Holmes began to ponder Pentecostal experience when he read about hundreds receiving the gifts of the spirit at a revival in Los Angeles in 1906, and he began to identify himself as a Pentecostal after attending a revival meeting in West Union in 1907 at the urging of one of the students at his school.
Clergyman, educator. A pastor and educator, Holmes was born near Spartanburg on September 9, 1847, the second child of Zelotes Lee Holmes, who had pastored several Presbyterian churches in Laurens County and organized the First Presbyterian Church in Spartanburg. His mother, Catherine Nickels, was the daughter of a Laurens County physician and farmer. In 1859 Zelotes Holmes became a professor at Laurensville Female College. Nickels Holmes joined the Presbyterian Church, U.S., in Clinton in 1863. The following year, as his older sister Olive was dying, she declared to Nickels that “You are to preach the gospel.”
Instead, Nickels joined the Confederate army, serving as a prison camp guard in Florence. Between 1866 and 1869 he attended the University of Edinburgh. On his return, he farmed, taught school, and practiced law for several years. On February 29, 1876, he married Lucy Elizabeth Simpson, daughter of the future South Carolina governor W. D. Simpson. Contemplating a new career in politics when he filed to run for county solicitor, Holmes instead felt called to preach and was licensed as a Presbyterian minister. He served churches in Clifton, Fountain Inn, Rock Bridge (near Clinton), Tucapau, and Roebuck in Spartanburg County.
In the summer of 1891 Holmes and his wife attended the annual Bible conference conducted by prominent evangelist Dwight L. Moody in Northfield, Massachusetts, after reading Moody’s The Secret of Power. Lucy Holmes experienced the baptism of the Holy Spirit at Northfield and began her own ministry after their return to South Carolina. In 1892 Holmes organized the Second Presbyterian Church in Greenville, serving there until 1895. After he experienced entire sanctification or holiness on July 7, 1895, he became an itinerant evangelist, preaching sanctification and divine healing. He soon withdrew from the Presbyterian Church.

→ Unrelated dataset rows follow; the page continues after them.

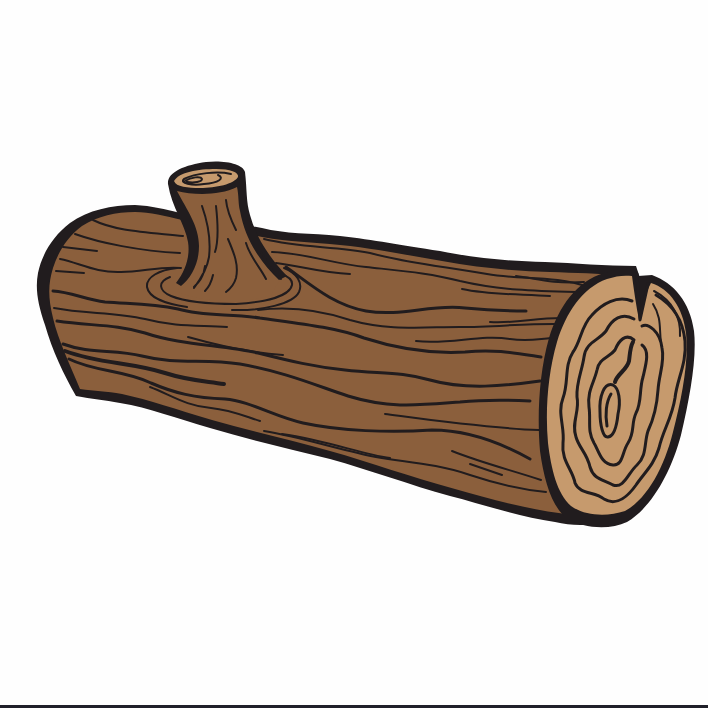
<!DOCTYPE html>
<html lang="en">
<head>
<meta charset="utf-8">
<title>Wooden log</title>
<style>
:root { --ink: #211c1e; --bark: #8b5f3c; --wood: #c69a6d; --paper: #fefefe; --rule: #20202a; }
html, body { margin: 0; overflow: hidden; background: var(--paper); }
svg { display: block; width: 708px; height: 708px; }
.ink { fill: var(--ink); }
.bark { fill: var(--bark); }
.wood { fill: var(--wood); }
.line { fill: none; stroke: var(--ink); stroke-width: 3; stroke-linecap: round; stroke-linejoin: round; }
.fine { stroke-width: 2; }
.bold { stroke-width: 4; }
.rule { fill: var(--rule); }
</style>
</head>
<body>
<svg viewBox="0 0 708 708" role="img" aria-label="Cartoon log with a cut branch stub">
  <g id="trunk">
    <path class="ink" d="M76 396C64 375 52 350 45 325C38 305 35 289 38 273C42 254 53 236 70 223C88 210 112 205 135 205C152 206 165 209 180 213L262 228C285 234 310 233 340 236C375 240 400 245 440 251C480 259 510 261 545 262C575 263 605 266 636 266L640 278L600 522C585 527 570 525 555 522C520 517 485 505 450 496C410 485 370 470 330 459C290 449 250 440 210 428C175 418 150 408 120 403C104 400 92 399 76 396Z"/>
    <path class="bark" d="M80 389C71 367 58 340 53 318C48 298 48 284 53 268C58 252 68 236 82 226C98 216 116 212 135 212C150 212 165 216 182 220L262 237C290 242 312 242 340 245C380 249 410 256 442 261C480 268 515 271 550 272C575 273 600 273 618 276L590 290L542 380L546 450L566 514C530 510 490 499 455 489C410 477 370 462 330 451C290 440 250 431 212 420C175 409 150 400 122 394C106 391 95 391 80 389Z"/>
  </g>

  <g id="bark-grain">
    <path class="line fine" d="M93 220C115 231 145 232 183 236"/>
    <path class="line fine" d="M75 234C100 243 140 251 180 253"/>
    <path class="line fine" d="M63 247L97 251M60 259C80 263 95 273 121 272C142 272 160 266 181 268M56 271L84 273"/>
    <path class="line" d="M53 291C70 292 85 299 105 302C130 304 150 303 178 309C205 317 230 313 260 318C295 323 335 327 364 338C395 348 430 354 465 352C495 349 515 353 541 357"/>
    <path class="line fine" d="M54 308C85 314 115 312 145 319C175 327 200 325 227 327"/>
    <path class="line" d="M57 321C90 326 115 324 145 333C180 345 225 345 258 353C290 361 315 367 345 370C378 374 400 371 430 380C465 390 505 386 540 381"/>
    <path class="line fine" d="M188 337C220 346 250 353 283 355"/>
    <path class="line" d="M63 344C90 354 115 349 142 356C177 365 205 358 240 364C285 372 315 385 348 396C390 409 420 405 460 402C490 399 510 400 530 401"/>
    <path class="line bold" d="M65 351C100 364 130 362 165 373C190 381 206 381 224 384"/>
    <path class="line" d="M69 359C95 372 125 370 151 383C174 393 195 398 225 399C250 401 275 417 303 423C340 431 390 433 432 430C470 430 505 445 530 459"/>
    <path class="line fine" d="M150 387C171 395 186 406 211 408C231 410 244 416 260 421"/>
    <path class="line fine" d="M264 431C300 437 330 447 358 453C390 462 430 461 470 475C500 485 525 490 546 492"/>
    <path class="line fine" d="M282 434C330 441 360 454 390 458M452 451C482 463 511 470 541 480M470 464L502 475M385 414C430 420 485 428 539 430"/>
    <path class="line fine" d="M264 239C300 248 335 246 370 253C410 264 450 267 487 274C520 280 555 275 588 287"/>
    <path class="line fine" d="M272 252C305 253 334 264 366 267C403 271 430 273 460 281C498 290 535 291 576 292"/>
    <path class="line fine" d="M276 263C300 266 322 273 350 274M516 276C535 278 550 284 584 282M462 289C490 295 520 294 550 296"/>
    <path class="line" d="M286 267C310 284 333 305 366 311C402 317 430 304 465 308C485 310 505 311 526 311"/>
    <path class="line fine" d="M258 310C290 306 320 310 350 320C388 331 423 327 460 327C495 327 530 323 563 324M490 322C515 324 538 317 566 318"/>
    <path class="line fine" d="M416 341C450 345 480 334 510 339C528 342 538 339 551 338"/>
  </g>

  <g id="branch">
    <path class="line fine" d="M177 268C159 270 146 277 147 287C149 299 167 304 187 307M170 277C157 282 159 291 171 296C188 303 216 304 236 304C266 302 290 296 292 285C293 279 287 276 281 274M284 268C297 273 303 283 299 292C293 304 262 311 232 310"/>
    <path class="bark" d="M172 187C182 209 195 228 194 248C193 268 181 282 177 292C200 302 245 305 271 295L282 277C264 262 248 237 243 211L242 175Z"/>
    <path class="ink" d="M168 184C167 172 185 165 206 162C225 160 243 164 245 172C247 189 246 202 250 215C256 237 268 256 287 276L279 280C260 262 245 239 240 211C238 203 239 196 237 187C219 196 193 195 177 191C187 210 199 226 199 246C199 264 191 278 181 286L176 283C187 269 190 254 188 242C185 224 172 208 168 184Z"/>
    <path class="wood" d="M174 181C179 172 198 169 216 169C230 169 239 172 238 177C234 184 216 188 200 188C188 188 176 187 174 181Z"/>
    <path class="line fine" d="M231 174C218 171 195 173 184 179C179 183 192 186 204 184C219 183 225 178 218 175M185 181C191 177 201 176 202 179C202 182 194 183 187 182"/>
    <path class="line fine" d="M202 206C208 223 211 240 209 257C207 270 200 280 194 288M216 206C218 224 219 240 215 252M226 200C227 212 232 222 236 230M228 239C234 253 239 265 236 278C234 285 230 289 226 292M246 243C250 257 260 267 266 279M205 266C204 277 198 283 194 287M213 275C211 284 208 288 205 291M261 252C269 267 276 275 281 279"/>
  </g>

  <g id="cut-end">
    <path class="ink" d="M634 267C637 270 638 273 638 276L652 275C674 283 690 302 694 331C697 358 690 397 681 435C671 473 651 508 627 522C610 530 584 529 567 518C552 508 544 480 540 451C537 416 539 373 549 338C559 306 577 281 604 273C615 269 625 267 634 267Z"/>
    <path class="wood" d="M632 276C634 291 636 305 639 320C642 307 645 294 651 283C670 289 683 308 686 333C689 361 682 397 673 432C664 468 647 499 625 511C607 517 585 516 571 506C557 494 551 468 548 443C545 410 548 373 557 342C566 313 582 288 607 279C616 276 624 275 632 276Z"/>
    <path class="line" d="M637 274L640 320L648 284"/>
    <path class="line" d="M632 301C617 295 602 304 592 315C581 326 581 341 573 352C564 366 569 382 563 398C557 413 565 427 563 443C561 461 573 470 575 483C580 495 595 491 604 499C617 507 629 495 636 485C644 473 654 465 659 448C663 430 672 418 675 398C677 379 687 363 685 341C683 320 673 305 656 295"/>
    <path class="line" d="M634 319C622 312 612 319 606 331C598 341 586 342 584 357C582 371 576 383 577 397C580 411 571 423 576 437C579 448 587 453 590 467C594 480 603 479 613 485C624 489 628 473 637 465C647 456 644 443 648 431C655 416 657 405 658 390C659 374 665 362 662 348C660 331 648 323 642 326"/>
    <path class="line" d="M634 340C626 333 619 340 615 350C609 358 599 358 597 370C594 383 587 391 589 407C591 421 587 431 594 443C599 451 601 464 613 465C623 466 622 452 628 443C635 432 631 424 636 413C642 402 639 390 643 377C646 364 650 351 642 345"/>
    <path class="line bold" d="M633 342C630 347 630 354 629 361C627 370 617 374 615 382"/>
    <path class="line" d="M613 385C604 382 599 397 600 412C600 425 603 438 608 437C615 436 617 424 618 414C621 401 619 388 613 385ZM611 394C606 402 605 415 607 426"/>
    <path class="line fine" d="M654 291C673 301 681 318 680 336M653 304C662 318 659 329 661 342"/>
  </g>

  <rect id="bottom-rule" class="rule" y="705" width="708" height="3"/>
</svg>
</body>
</html>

Holmes organized the Brewerton Independent Presbyterian Church in Greenville as a base for his ministry; it later became Tabernacle Pentecostal Church and then Holmes Memorial Church. In 1893 a summer Bible study Holmes led at a family cottage on Paris Mountain led to his forming a school that in time became known as Holmes Bible College.
Holmes began to ponder Pentecostal experience when he read about hundreds receiving the gifts of the spirit at a revival in Los Angeles in 1906, and he began to identify himself as a Pentecostal after attending a revival meeting in West Union in 1907 at the urging of one of the students at his school. He reported that on April 22, 1907, he had experienced the baptism of the Holy Spirit and first spoke in tongues.
From then on, Holmes’s revivals, including meetings in Laurens and Clinton as well as in Falcon, North Carolina, carried the Pentecostal message. He quickly became a recognized leader of the Pentecostal movement in South Carolina, and when the Alabama Pentecostal Association expanded into the Southern Pentecostal Association in 1908, Holmes was elected its president.
In 1915 the Tabernacle Church where Holmes was pastor became part of the Pentecostal Holiness Church, although Holmes and his school remained independent. He was serving both as pastor and as president of the school when he died on December 17, 1919.
Holmes, Nickels J. and Lucy S. Holmes. Life Sketches and Sermons. Royston, Ga.: Press of the Pentecostal Holiness Church, 1920.
Morgan, David. “N. J. Holmes and the Origins of Pentecostalism.” South Carolina Historical Magazine 84 (July 1983): 136–51.